Our leadership at the multilateral development banks (MDBs) has likewise offered us immense leverage and influence to shape development around the world, and thereby strengthen our own security and economic growth, while advancing American principles and ideals.

Yet today our leadership at the international financial institutions could be at risk if Congress does not act to support our commitments to these institutions. For example, at the World Bank, we currently have a veto over changes to the Articles of Agreement, which govern Bank membership and leadership, among other issues. At the African Development Bank, we have our own board seat, and can influence regional development to ensure that there are strict environmental and procurement standards. Other nations, particularly China, are eager to take up our shares in these institutions if we do not meet our commitments.

We must continue to work together in a bipartisan manner to renew U.S. leadership at these institutions, just as at the end of the Cold War, when President Reagan advocated for the last general capital increase for the World Bank and a Democratic Congress approved it. These institutions provide immense leverage of our scarce resources, with every dollar the U.S. contributes to the MDBs generating $25 of investments.

It was through the power of our ideas and our values that we became leaders. With the emergence of new powers and new challenges, we will remain leaders by expressing that same commitment and vision through our evolving global partnerships in the 21st century. Our leadership in the international financial institutions, the G-20, and the FSB will be essential to securing the future we want for our children and for their children.

Our leadership in the G-20 helped to avert a much deeper recession after the crisis and to forge a common effort to strengthen the recovery and the financial system.
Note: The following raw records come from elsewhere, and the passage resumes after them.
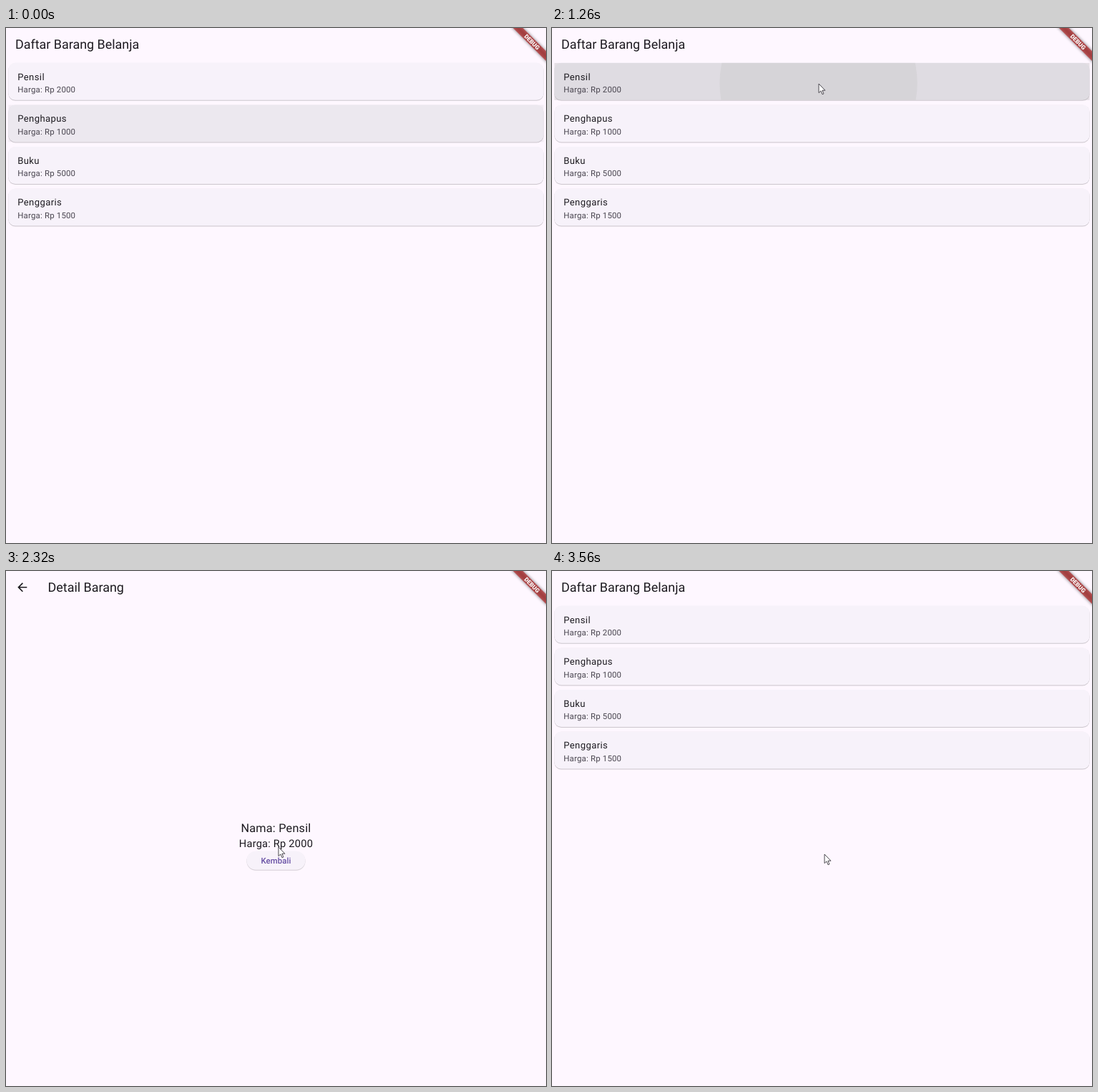
An HTML page for the animation above (3640 ms loop, 755x720 px).

```html
<!DOCTYPE html>
<html lang="id">
<head>
<meta charset="utf-8">
<title>Daftar Barang Belanja</title>
<style>
  html, body { margin: 0; width: 100%; height: 100%; overflow: hidden; background: #fef7ff; }
  svg { display: block; width: 100vw; height: 100vh; }
  text { font-family: Roboto, sans-serif; fill: #1d1b20; text-rendering: geometricPrecision; }
  .bar { font-size: 22px; }
  .name { font-size: 16px; letter-spacing: .5px; }
  .price { font-size: 14px; letter-spacing: .25px; fill: #49454f; }
  .mid { text-anchor: middle; letter-spacing: .25px; }
  .label { font-size: 14px; font-weight: 500; letter-spacing: .1px; text-anchor: middle; fill: #6750a4; }
  .card { fill: #f7f2fa; filter: drop-shadow(0 1px .8px rgba(0, 0, 0, .24)); }
  .banner { font-size: 10.2px; font-weight: 900; text-anchor: middle; fill: #fff; }
  .cursor path { fill: #fff; stroke: #37343c; stroke-width: .9; stroke-linejoin: round; }
</style>
</head>
<body>
<svg viewBox="0 0 755 720">
  <defs>
    <clipPath id="rowClip"><rect x="4" y="60" width="920" height="64"/></clipPath>
    <clipPath id="btnClip"><rect x="413.5" y="481.5" width="101" height="32" rx="16"/></clipPath>
    <filter id="soft" x="-20%" y="-100%" width="140%" height="300%"><feGaussianBlur stdDeviation="2.6"/></filter>
  </defs>
  <rect width="755" height="720" fill="#fef7ff"/>
  <g transform="scale(.8135)">
    <g id="list">
      <rect width="929" height="886" fill="#fef7ff"/>
      <text class="bar" x="16" y="35.3">Daftar Barang Belanja</text>
      <g id="rows"></g>
    </g>
    <rect id="scrim" width="929" height="886" fill="#fef7ff"/>
    <g id="detail">
      <rect width="929" height="886" fill="#fef7ff"/>
      <path transform="translate(16 16)" fill="#1d1b20" d="M20 11H7.83l5.59-5.59L12 4l-8 8 8 8 1.41-1.41L7.83 13H20z"/>
      <text class="bar" x="72" y="35.3">Detail Barang</text>
      <text class="mid" x="464" y="448.2" font-size="20">Nama: Pensil</text>
      <text class="mid" x="464" y="474.8" font-size="18">Harga: Rp 2000</text>
      <rect id="btn" x="413.5" y="481.5" width="101" height="32" rx="16" fill="#f7f2fa"/>
      <g clip-path="url(#btnClip)" fill="#6750a4">
        <rect id="btnHover" x="413.5" y="481.5" width="101" height="32"/>
        <circle id="btnRipple" cx="468.5" cy="496"/>
      </g>
      <text class="label" x="464" y="502.5">Kembali</text>
    </g>
    <g transform="translate(928 0) rotate(45)">
      <rect x="-44" y="28" width="88" height="12" fill="#000" opacity=".5" filter="url(#soft)"/>
      <rect x="-44" y="28" width="88" height="12" fill="#b71c1c" opacity=".63"/>
      <text class="banner" x="0" y="37.6">DEBUG</text>
    </g>
  </g>
  <g id="cursor" class="cursor">
    <path id="arrow" d="M0 0V12.6L2.9 9.9 5 14.7 6.9 13.9 4.9 9.2H8.9Z"/>
    <path id="hand" d="M-1.3 1.2C-1.3-.3 1.3-.3 1.3 1.2V5.6C1.6 4.6 3.6 4.8 3.6 6.1 4 5.2 5.7 5.5 5.7 6.8 6.2 6 7.6 6.4 7.6 7.6V11.4C7.6 13.2 6.2 14 6.2 16.3H-1.4C-1.4 14.3-4.4 12-5.2 9.3-5.5 8-3.9 7.6-3 8.8L-1.3 10.6Z"/>
  </g>
</svg>
<script>
const LOOP = 3640;
const PUSH = 1202, PUSH_SHOWN = 1300, POP = 3240, ZOOM = 300;
const TAP = 1160, BTN_HOVER = 2760, BTN_TAP = 3140;
const $ = id => document.getElementById(id);
const set = (el, attrs) => { for (const k in attrs) el.setAttribute(k, attrs[k]); };
const clamp = x => Math.max(0, Math.min(1, x));
const ramp = (t, from, span) => clamp((t - from) / span);
const mix = (a, b, p) => a + (b - a) * p;

const items = [['Pensil', 2000], ['Penghapus', 1000], ['Buku', 5000], ['Penggaris', 1500]];
$('rows').innerHTML = items.map(([name, price], i) => `
  <g transform="translate(0 ${i * 72})">
    <rect class="card" x="4" y="60" width="920" height="64" rx="12"/>
    <rect id="hover${i}" x="4" y="60" width="920" height="64" opacity="0"/>
    ${i ? '' : `<g clip-path="url(#rowClip)">
      <rect id="press" x="4" y="60" width="920" height="64" fill="#bcbcbc"/>
      <circle id="ripple" cx="458" cy="95" fill="#c8c8c8"/>
    </g>`}
    <text class="name" x="20" y="89.3">${name}</text>
    <text class="price" x="20" y="110.7">Harga: Rp ${price}</text>
  </g>`).join('');

// Cubic Bezier through four points, solved for y at a given x.
function bezier(x, [x0, y0, x1, y1, x2, y2, x3, y3]) {
  const at = (a, b, c, d, u) => {
    const v = 1 - u;
    return v * v * v * a + 3 * v * v * u * b + 3 * v * u * u * c + u * u * u * d;
  };
  let lo = 0, hi = 1;
  for (let i = 0; i < 24; i++) {
    const u = (lo + hi) / 2;
    if (at(x0, x1, x2, x3, u) < x) lo = u; else hi = u;
  }
  return at(y0, y1, y2, y3, lo);
}
const ease = x => bezier(x, [0, 0, .25, .1, .25, 1, 1, 1]);
const easeInOut = x => bezier(x, [0, 0, .42, 0, .58, 1, 1, 1]);
const zoomEase = x => x < .198
  ? bezier(x, [0, 0, .056, .024, .108, .3085, .198, .541])
  : bezier(x, [.198, .541, .3655, 1, .5465, .989, 1, 1]);

const zoom = s => `translate(464 442.5) scale(${s}) translate(-464 -442.5)`;

function drawPages(t) {
  let listScale = 1, detailScale = 1, detailAlpha = 0, scrim = 0;
  if (t >= POP) {
    const p = ramp(t, POP, ZOOM), z = zoomEase(p);
    listScale = mix(1.1, 1, z);
    detailScale = mix(1, .9, z);
    detailAlpha = 1 - ramp(p, .0825, .125);
  } else if (t >= PUSH_SHOWN) {
    const p = ramp(t, PUSH, ZOOM), z = zoomEase(p);
    listScale = mix(1, 1.05, z);
    detailScale = mix(.85, 1, z);
    detailAlpha = ramp(p, .125, .125);
    scrim = .6 * ramp(p, .2075, .21);
  }
  set($('list'), { transform: zoom(listScale) });
  set($('scrim'), { opacity: scrim });
  set($('detail'), { transform: zoom(detailScale), opacity: detailAlpha });
}

function drawInk(t) {
  const live = t < 1600;
  set($('hover0'), { opacity: live ? .045 * ramp(t, 59, 50) : 0 });
  set($('hover1'), { opacity: .045 * (1 - ramp(t, 60, 50)) });
  set($('press'), { opacity: live ? .4 * ramp(t, TAP, 150) : 0 });
  set($('ripple'), {
    r: mix(138.6, 462, ease(ramp(t, TAP, 1000))),
    opacity: live ? .4 * ramp(t, TAP, 75) : 0
  });
  const over = ramp(t, BTN_HOVER, 100);
  set($('btnHover'), { opacity: .08 * over });
  set($('btnRipple'), {
    r: mix(16, 60, ease(ramp(t, BTN_TAP, 225))),
    opacity: .1 * ramp(t, BTN_TAP, 75)
  });
  $('btn').style.filter =
    `drop-shadow(0 ${mix(1, 1.6, over)}px ${mix(.9, 1.5, over)}px rgba(0,0,0,${mix(.2, .32, over)}))`;
}

function pointer(t) {
  if (t >= POP + 60) return [381, 396];
  if (t >= BTN_HOVER) return [381.7, mix(397, 401.3, easeInOut(ramp(t, BTN_HOVER, 200)))];
  if (t >= 2440) return [381, 390];
  if (t >= 2320) return [381, 386];
  const p = easeInOut(ramp(t, 1780, 440));
  return [mix(373, 380, p) + 12 * Math.sin(Math.PI * p), mix(78, 372, p)];
}

function drawCursor(t) {
  const hand = t >= BTN_HOVER && t < POP + 60;
  const [x, y] = pointer(t);
  set($('cursor'), { transform: `translate(${x} ${y})`, opacity: t < 60 ? 0 : 1 });
  set($('arrow'), { opacity: hand ? 0 : 1 });
  set($('hand'), { opacity: hand ? 1 : 0 });
}

function draw(t) {
  drawPages(t);
  drawInk(t);
  drawCursor(t);
}

const start = performance.now();
function tick() {
  draw((performance.now() - start) % LOOP);
  requestAnimationFrame(tick);
}
tick();
</script>
</body>
</html>
```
The U.S. will continue to emphasize the critical role of the G-20 in developing a strong, collective response to overcome near-term vulnerabilities, and put in place the building blocks for more balanced and durable growth going forward.

We appreciate the leadership and support of this Committee on these key challenges, and we look forward to working with Congress as we engage with our international partners, and encourage robust policy responses to today's global challenges.

(Distributed by the Bureau of International Information Programs, U.S. Department of State.) 

No comments: